But once Wall came back on the floor, he clearly had no intentions of ever leaving it again. He's played all 44 games since making his return, guiding Washington to a 24-20 mark along the way. Nene was around for 38 of those games, 22 of them resulting in Wizards wins.
So on the season, Washington holds a 22-16 mark when both Wall and Nene play, good enough for a .579 winning percentage—the same such mark as the fourth-seeded Brooklyn Nets.
And it hasn't been a case of just feasting on a generous schedule. In fact, those same Nets are among the nine different playoff teams that Wall, Nene and the rest of the Wizards have handled over the past three months.
Of course, this run would have never been possible had the Wizards simply returned the same Wall that the hoops world has watched for the past two seasons. You know, the one floating around the league average player efficiency rating with nothing resembling a jump shot or a control of the basketball.

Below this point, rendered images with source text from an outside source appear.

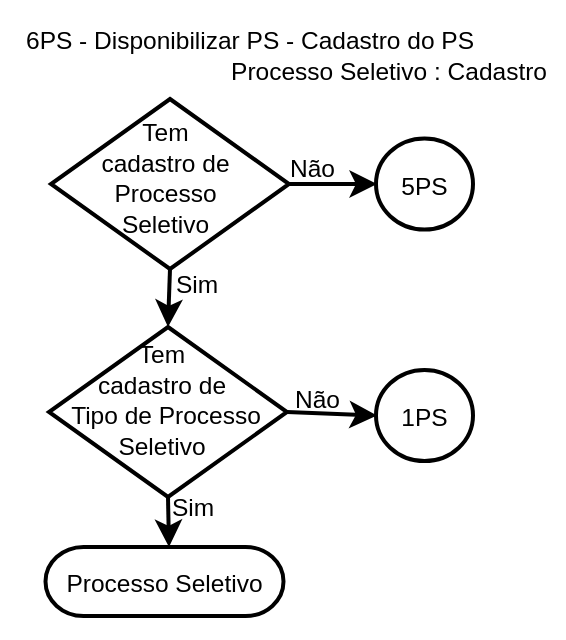
<!DOCTYPE html>
<html lang="pt">
<head>
<meta charset="utf-8">
<title>6PS - Disponibilizar PS</title>
<style>
:root { --ink: #000; --paper: #fff; }
* { box-sizing: border-box; margin: 0; padding: 0; }
body { background: var(--paper); overflow: hidden; }
.flowchart {
  position: relative;
  width: 566px;
  height: 640px;
  overflow: hidden;
  background: var(--paper);
  color: var(--ink);
  font: 24.5px/30.7px "Liberation Sans", Arial, sans-serif;
  white-space: nowrap;
}
.title {
  position: absolute;
  left: 26px;
  top: 26px;
  width: 521px;
  font: inherit;
}
.title span { display: block; }
.title .subject { text-align: right; }
.shapes { position: absolute; inset: 0; }
.outline { fill: var(--paper); stroke: var(--ink); stroke-width: 4; }
.connector { stroke: var(--ink); stroke-width: 4; }
.arrowhead { fill: var(--ink); }
.node { position: absolute; text-align: center; }
.node span { display: block; }
.has-record { left: 51px; top: 118px; width: 229px; }
.has-type { left: 48px; top: 340px; width: 228px; }
.has-type .wide { position: relative; left: 4px; }
.go-5ps { left: 375px; top: 172px; width: 99px; }
.go-1ps { left: 375px; top: 403px; width: 99px; }
.end { left: 45px; top: 569px; width: 239px; }
.answer { position: absolute; }
.no-record { left: 290px; top: 154px; }
.yes-record { left: 176px; top: 270px; }
.no-type { left: 295px; top: 385px; }
.yes-type { left: 172px; top: 493px; }
</style>
</head>
<body>
<main class="flowchart">
  <h1 class="title">
    <span>6PS - Disponibilizar PS - Cadastro do PS</span>
    <span class="subject">Processo Seletivo : Cadastro</span>
  </h1>

  <svg class="shapes" width="566" height="640" viewBox="0 0 566 640" aria-hidden="true">
    <defs>
      <path id="arrow" class="arrowhead" d="M0 0L-28 -14L-21 0L-28 14Z"/>
    </defs>
    <polygon class="outline" points="170,99 289,184 170,269 51,184"/>
    <polygon class="outline" points="168,327 287,412 168,497 49,412"/>
    <ellipse class="outline" cx="424.5" cy="184" rx="48.5" ry="45.5"/>
    <ellipse class="outline" cx="424.5" cy="415.5" rx="48.5" ry="45.5"/>
    <rect class="outline" x="45.5" y="547" width="238" height="69" rx="38" ry="34.5"/>

    <line class="connector" x1="289" y1="184" x2="356" y2="184"/>
    <use href="#arrow" transform="translate(377 184)"/>
    <line class="connector" x1="170" y1="269" x2="168.7" y2="306"/>
    <use href="#arrow" transform="translate(168 327) rotate(92)"/>
    <line class="connector" x1="287" y1="412" x2="356" y2="414.7"/>
    <use href="#arrow" transform="translate(377 415.5) rotate(2)"/>
    <line class="connector" x1="168" y1="497" x2="168.6" y2="527"/>
    <use href="#arrow" transform="translate(169 547) rotate(89)"/>
  </svg>

  <p class="node has-record">
    <span>Tem</span>
    <span>cadastro de</span>
    <span>Processo</span>
    <span>Seletivo</span>
  </p>
  <p class="answer no-record">Não</p>
  <p class="node go-5ps">5PS</p>
  <p class="answer yes-record">Sim</p>

  <p class="node has-type">
    <span>Tem</span>
    <span>cadastro de</span>
    <span class="wide">Tipo de Processo</span>
    <span>Seletivo</span>
  </p>
  <p class="answer no-type">Não</p>
  <p class="node go-1ps">1PS</p>
  <p class="answer yes-type">Sim</p>

  <p class="node end">Processo Seletivo</p>
</main>
</body>
</html>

But this Wall was unlike anything hoops fans had seen before, save from perhaps the most optimistic visions stemming from his lone season speeding through the college ranks.
On the surface, the numbers don't capture his improvement. In fact, his 7.6 assists per game puts him on pace for a career low. His 18.0 points per game would be a career high, but suggest he's more of a complementary piece rather than a franchise cornerstone.
Looking beyond the base numbers, though, offers a clear glimpse of just how far along the third-year guard really is. His field-goal percentage (44.6), free-throw percentage (81.9) and player efficiency rating (20.7) are all career bests. And his scoring numbers would push him into the elite discussion if he hadn't been limited to just 32.3 minutes per game.
This improved version of Wall, combined with the steady hand of Nene (12.7 points, 6.7 rebounds per game) and tantalizing potential of rookie Bradley Beal (38.6 three-point percentage), won't simply put Washington into the playoff discussion.
It may offer the Wizards the brightest future in the Eastern Conference, assuming the Washington front office can lock up Wall in a long-term extension before he joins the star-studded 2014 free-agent class.
The Miami Heat, Indiana Pacers and Atlanta Hawks will have their own free agency issues to sort out. The Boston Celtics are perhaps already showing signs of their age, and the Nets and New York Knicks may not be far away from doing the same.
So could these Wizards be a playoff team with a healthy Wall? Absolutely.
But really, why should they stop there?